Copy out the records in full, word for word, without pictures.

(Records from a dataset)
↓↓↓

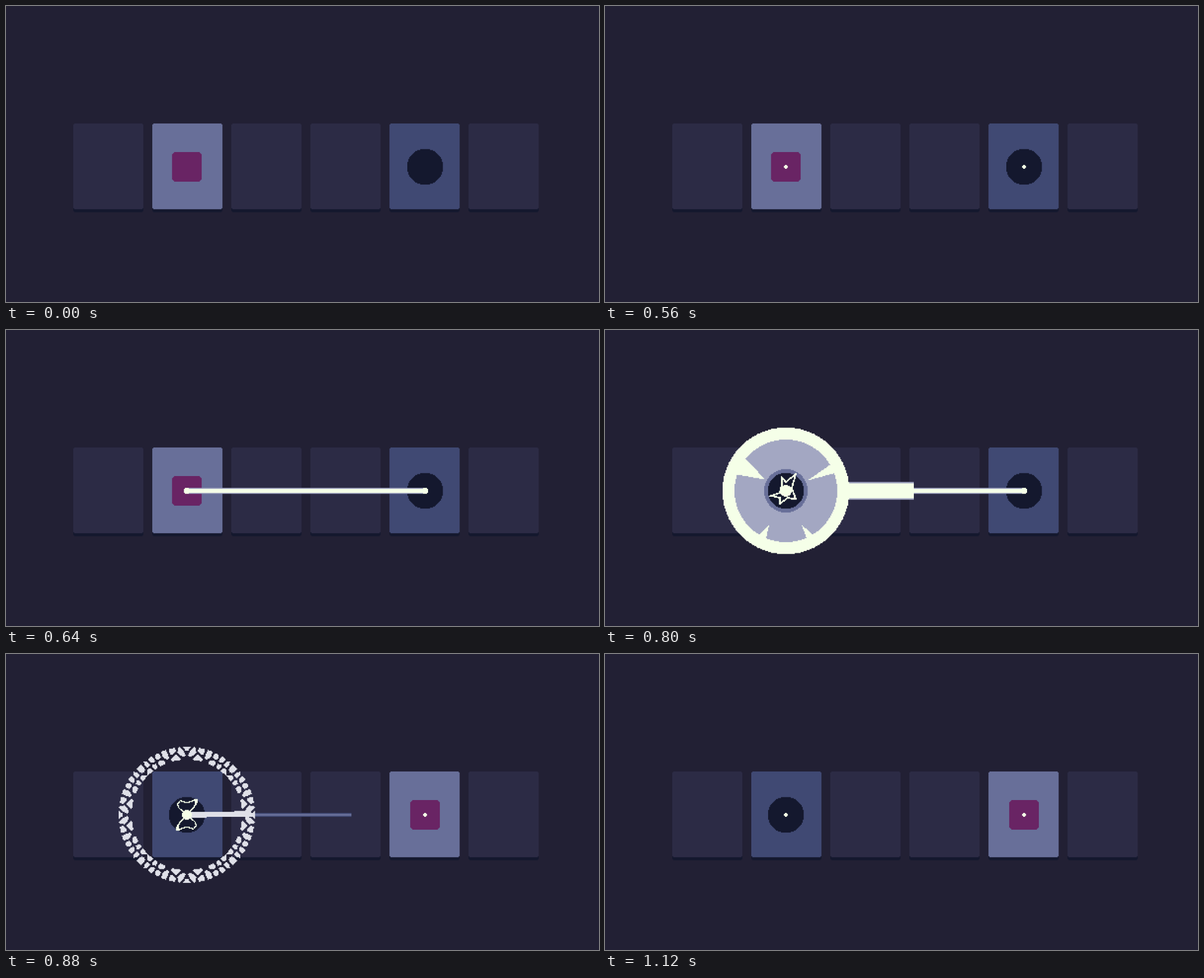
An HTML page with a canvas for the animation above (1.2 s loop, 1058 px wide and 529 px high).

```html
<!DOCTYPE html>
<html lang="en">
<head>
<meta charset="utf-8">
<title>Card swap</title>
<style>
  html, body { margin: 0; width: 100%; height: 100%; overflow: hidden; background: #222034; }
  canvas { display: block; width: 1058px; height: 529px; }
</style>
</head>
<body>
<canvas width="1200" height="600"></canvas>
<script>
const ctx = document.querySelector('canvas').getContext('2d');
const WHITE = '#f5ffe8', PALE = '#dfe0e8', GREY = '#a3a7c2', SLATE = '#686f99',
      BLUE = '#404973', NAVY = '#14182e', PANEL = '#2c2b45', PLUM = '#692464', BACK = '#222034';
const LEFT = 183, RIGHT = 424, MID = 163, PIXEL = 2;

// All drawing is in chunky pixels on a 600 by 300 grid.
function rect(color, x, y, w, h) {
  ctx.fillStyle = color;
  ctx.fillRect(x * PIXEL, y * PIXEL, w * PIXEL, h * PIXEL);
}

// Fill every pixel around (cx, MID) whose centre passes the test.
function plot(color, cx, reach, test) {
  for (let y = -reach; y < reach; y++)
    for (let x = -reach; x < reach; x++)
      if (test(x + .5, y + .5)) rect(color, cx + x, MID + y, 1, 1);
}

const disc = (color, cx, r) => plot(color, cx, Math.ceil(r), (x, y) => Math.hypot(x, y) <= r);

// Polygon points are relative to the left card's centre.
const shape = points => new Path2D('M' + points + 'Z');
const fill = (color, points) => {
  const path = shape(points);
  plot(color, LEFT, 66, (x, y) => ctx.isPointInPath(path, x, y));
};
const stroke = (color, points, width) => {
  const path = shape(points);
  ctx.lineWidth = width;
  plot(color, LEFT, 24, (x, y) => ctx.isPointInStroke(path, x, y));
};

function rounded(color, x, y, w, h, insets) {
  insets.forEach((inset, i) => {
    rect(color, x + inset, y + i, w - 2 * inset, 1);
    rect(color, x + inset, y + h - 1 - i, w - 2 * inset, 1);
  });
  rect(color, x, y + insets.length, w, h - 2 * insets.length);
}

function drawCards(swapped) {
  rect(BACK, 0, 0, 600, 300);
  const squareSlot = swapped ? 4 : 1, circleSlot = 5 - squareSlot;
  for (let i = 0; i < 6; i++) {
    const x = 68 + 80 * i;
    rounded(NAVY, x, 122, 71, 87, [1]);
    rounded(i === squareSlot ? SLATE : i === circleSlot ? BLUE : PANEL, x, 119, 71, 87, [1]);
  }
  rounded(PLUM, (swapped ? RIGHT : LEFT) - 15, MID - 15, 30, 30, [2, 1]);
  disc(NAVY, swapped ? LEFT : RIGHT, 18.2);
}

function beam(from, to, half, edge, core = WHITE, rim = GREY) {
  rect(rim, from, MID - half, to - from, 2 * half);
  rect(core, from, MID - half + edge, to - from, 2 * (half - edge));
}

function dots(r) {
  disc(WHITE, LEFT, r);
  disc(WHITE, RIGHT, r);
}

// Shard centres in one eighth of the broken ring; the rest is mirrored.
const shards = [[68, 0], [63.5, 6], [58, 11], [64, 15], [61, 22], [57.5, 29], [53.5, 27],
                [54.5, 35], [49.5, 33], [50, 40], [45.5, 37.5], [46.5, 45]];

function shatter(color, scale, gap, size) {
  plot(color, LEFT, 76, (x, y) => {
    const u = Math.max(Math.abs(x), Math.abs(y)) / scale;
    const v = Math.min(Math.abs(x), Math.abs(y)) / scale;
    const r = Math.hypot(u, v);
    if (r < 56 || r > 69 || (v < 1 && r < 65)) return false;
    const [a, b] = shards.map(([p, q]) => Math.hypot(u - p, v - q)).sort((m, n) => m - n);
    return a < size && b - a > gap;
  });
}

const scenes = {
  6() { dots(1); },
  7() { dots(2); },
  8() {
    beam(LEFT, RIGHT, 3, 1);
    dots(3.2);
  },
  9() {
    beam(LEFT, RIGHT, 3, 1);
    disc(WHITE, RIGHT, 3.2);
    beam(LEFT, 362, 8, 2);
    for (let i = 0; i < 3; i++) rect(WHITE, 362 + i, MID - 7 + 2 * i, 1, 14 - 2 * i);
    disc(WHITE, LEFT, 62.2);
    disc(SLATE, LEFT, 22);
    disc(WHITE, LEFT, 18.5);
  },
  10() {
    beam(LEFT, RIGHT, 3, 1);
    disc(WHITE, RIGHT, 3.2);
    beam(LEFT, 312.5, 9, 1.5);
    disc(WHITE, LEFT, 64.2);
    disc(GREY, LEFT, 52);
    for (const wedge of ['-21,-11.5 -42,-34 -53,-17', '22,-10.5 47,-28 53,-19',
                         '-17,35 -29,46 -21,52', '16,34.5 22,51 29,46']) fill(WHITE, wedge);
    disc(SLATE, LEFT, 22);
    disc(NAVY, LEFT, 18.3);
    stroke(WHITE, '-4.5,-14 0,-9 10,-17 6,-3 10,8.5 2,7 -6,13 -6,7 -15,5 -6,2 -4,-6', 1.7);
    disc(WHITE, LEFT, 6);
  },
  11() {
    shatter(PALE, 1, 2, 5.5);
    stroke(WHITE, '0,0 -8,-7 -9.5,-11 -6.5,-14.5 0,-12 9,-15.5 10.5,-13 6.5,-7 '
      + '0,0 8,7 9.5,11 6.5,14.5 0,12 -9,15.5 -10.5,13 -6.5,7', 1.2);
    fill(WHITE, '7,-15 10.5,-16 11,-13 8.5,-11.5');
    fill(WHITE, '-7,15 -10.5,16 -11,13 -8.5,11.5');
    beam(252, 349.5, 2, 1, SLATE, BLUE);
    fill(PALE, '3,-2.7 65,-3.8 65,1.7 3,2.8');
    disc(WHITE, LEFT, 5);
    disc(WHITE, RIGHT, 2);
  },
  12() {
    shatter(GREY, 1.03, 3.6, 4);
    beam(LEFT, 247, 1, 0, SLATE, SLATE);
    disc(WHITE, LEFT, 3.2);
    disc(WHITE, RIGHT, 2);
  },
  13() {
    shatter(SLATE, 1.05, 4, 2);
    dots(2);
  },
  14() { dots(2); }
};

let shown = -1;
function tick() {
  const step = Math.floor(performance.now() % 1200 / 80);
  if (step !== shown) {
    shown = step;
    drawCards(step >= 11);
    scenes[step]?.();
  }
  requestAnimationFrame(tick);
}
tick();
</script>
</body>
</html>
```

↑↑↑

*Solution to this task:*
An HTML page with a canvas for the animation above (1.2 s loop, 1058 px wide and 529 px high).

```html
<!DOCTYPE html>
<html lang="en">
<head>
<meta charset="utf-8">
<title>Card swap</title>
<style>
  html, body { margin: 0; width: 100%; height: 100%; overflow: hidden; background: #222034; }
  canvas { display: block; width: 1058px; height: 529px; }
</style>
</head>
<body>
<canvas width="1200" height="600"></canvas>
<script>
const ctx = document.querySelector('canvas').getContext('2d');
const WHITE = '#f5ffe8', PALE = '#dfe0e8', GREY = '#a3a7c2', SLATE = '#686f99',
      BLUE = '#404973', NAVY = '#14182e', PANEL = '#2c2b45', PLUM = '#692464', BACK = '#222034';
const LEFT = 183, RIGHT = 424, MID = 163, PIXEL = 2;

// All drawing is in chunky pixels on a 600 by 300 grid.
function rect(color, x, y, w, h) {
  ctx.fillStyle = color;
  ctx.fillRect(x * PIXEL, y * PIXEL, w * PIXEL, h * PIXEL);
}

// Fill every pixel around (cx, MID) whose centre passes the test.
function plot(color, cx, reach, test) {
  for (let y = -reach; y < reach; y++)
    for (let x = -reach; x < reach; x++)
      if (test(x + .5, y + .5)) rect(color, cx + x, MID + y, 1, 1);
}

const disc = (color, cx, r) => plot(color, cx, Math.ceil(r), (x, y) => Math.hypot(x, y) <= r);

// Polygon points are relative to the left card's centre.
const shape = points => new Path2D('M' + points + 'Z');
const fill = (color, points) => {
  const path = shape(points);
  plot(color, LEFT, 66, (x, y) => ctx.isPointInPath(path, x, y));
};
const stroke = (color, points, width) => {
  const path = shape(points);
  ctx.lineWidth = width;
  plot(color, LEFT, 24, (x, y) => ctx.isPointInStroke(path, x, y));
};

function rounded(color, x, y, w, h, insets) {
  insets.forEach((inset, i) => {
    rect(color, x + inset, y + i, w - 2 * inset, 1);
    rect(color, x + inset, y + h - 1 - i, w - 2 * inset, 1);
  });
  rect(color, x, y + insets.length, w, h - 2 * insets.length);
}

function drawCards(swapped) {
  rect(BACK, 0, 0, 600, 300);
  const squareSlot = swapped ? 4 : 1, circleSlot = 5 - squareSlot;
  for (let i = 0; i < 6; i++) {
    const x = 68 + 80 * i;
    rounded(NAVY, x, 122, 71, 87, [1]);
    rounded(i === squareSlot ? SLATE : i === circleSlot ? BLUE : PANEL, x, 119, 71, 87, [1]);
  }
  rounded(PLUM, (swapped ? RIGHT : LEFT) - 15, MID - 15, 30, 30, [2, 1]);
  disc(NAVY, swapped ? LEFT : RIGHT, 18.2);
}

function beam(from, to, half, edge, core = WHITE, rim = GREY) {
  rect(rim, from, MID - half, to - from, 2 * half);
  rect(core, from, MID - half + edge, to - from, 2 * (half - edge));
}

function dots(r) {
  disc(WHITE, LEFT, r);
  disc(WHITE, RIGHT, r);
}

// Shard centres in one eighth of the broken ring; the rest is mirrored.
const shards = [[68, 0], [63.5, 6], [58, 11], [64, 15], [61, 22], [57.5, 29], [53.5, 27],
                [54.5, 35], [49.5, 33], [50, 40], [45.5, 37.5], [46.5, 45]];

function shatter(color, scale, gap, size) {
  plot(color, LEFT, 76, (x, y) => {
    const u = Math.max(Math.abs(x), Math.abs(y)) / scale;
    const v = Math.min(Math.abs(x), Math.abs(y)) / scale;
    const r = Math.hypot(u, v);
    if (r < 56 || r > 69 || (v < 1 && r < 65)) return false;
    const [a, b] = shards.map(([p, q]) => Math.hypot(u - p, v - q)).sort((m, n) => m - n);
    return a < size && b - a > gap;
  });
}

const scenes = {
  6() { dots(1); },
  7() { dots(2); },
  8() {
    beam(LEFT, RIGHT, 3, 1);
    dots(3.2);
  },
  9() {
    beam(LEFT, RIGHT, 3, 1);
    disc(WHITE, RIGHT, 3.2);
    beam(LEFT, 362, 8, 2);
    for (let i = 0; i < 3; i++) rect(WHITE, 362 + i, MID - 7 + 2 * i, 1, 14 - 2 * i);
    disc(WHITE, LEFT, 62.2);
    disc(SLATE, LEFT, 22);
    disc(WHITE, LEFT, 18.5);
  },
  10() {
    beam(LEFT, RIGHT, 3, 1);
    disc(WHITE, RIGHT, 3.2);
    beam(LEFT, 312.5, 9, 1.5);
    disc(WHITE, LEFT, 64.2);
    disc(GREY, LEFT, 52);
    for (const wedge of ['-21,-11.5 -42,-34 -53,-17', '22,-10.5 47,-28 53,-19',
                         '-17,35 -29,46 -21,52', '16,34.5 22,51 29,46']) fill(WHITE, wedge);
    disc(SLATE, LEFT, 22);
    disc(NAVY, LEFT, 18.3);
    stroke(WHITE, '-4.5,-14 0,-9 10,-17 6,-3 10,8.5 2,7 -6,13 -6,7 -15,5 -6,2 -4,-6', 1.7);
    disc(WHITE, LEFT, 6);
  },
  11() {
    shatter(PALE, 1, 2, 5.5);
    stroke(WHITE, '0,0 -8,-7 -9.5,-11 -6.5,-14.5 0,-12 9,-15.5 10.5,-13 6.5,-7 '
      + '0,0 8,7 9.5,11 6.5,14.5 0,12 -9,15.5 -10.5,13 -6.5,7', 1.2);
    fill(WHITE, '7,-15 10.5,-16 11,-13 8.5,-11.5');
    fill(WHITE, '-7,15 -10.5,16 -11,13 -8.5,11.5');
    beam(252, 349.5, 2, 1, SLATE, BLUE);
    fill(PALE, '3,-2.7 65,-3.8 65,1.7 3,2.8');
    disc(WHITE, LEFT, 5);
    disc(WHITE, RIGHT, 2);
  },
  12() {
    shatter(GREY, 1.03, 3.6, 4);
    beam(LEFT, 247, 1, 0, SLATE, SLATE);
    disc(WHITE, LEFT, 3.2);
    disc(WHITE, RIGHT, 2);
  },
  13() {
    shatter(SLATE, 1.05, 4, 2);
    dots(2);
  },
  14() { dots(2); }
};

let shown = -1;
function tick() {
  const step = Math.floor(performance.now() % 1200 / 80);
  if (step !== shown) {
    shown = step;
    drawCards(step >= 11);
    scenes[step]?.();
  }
  requestAnimationFrame(tick);
}
tick();
</script>
</body>
</html>
```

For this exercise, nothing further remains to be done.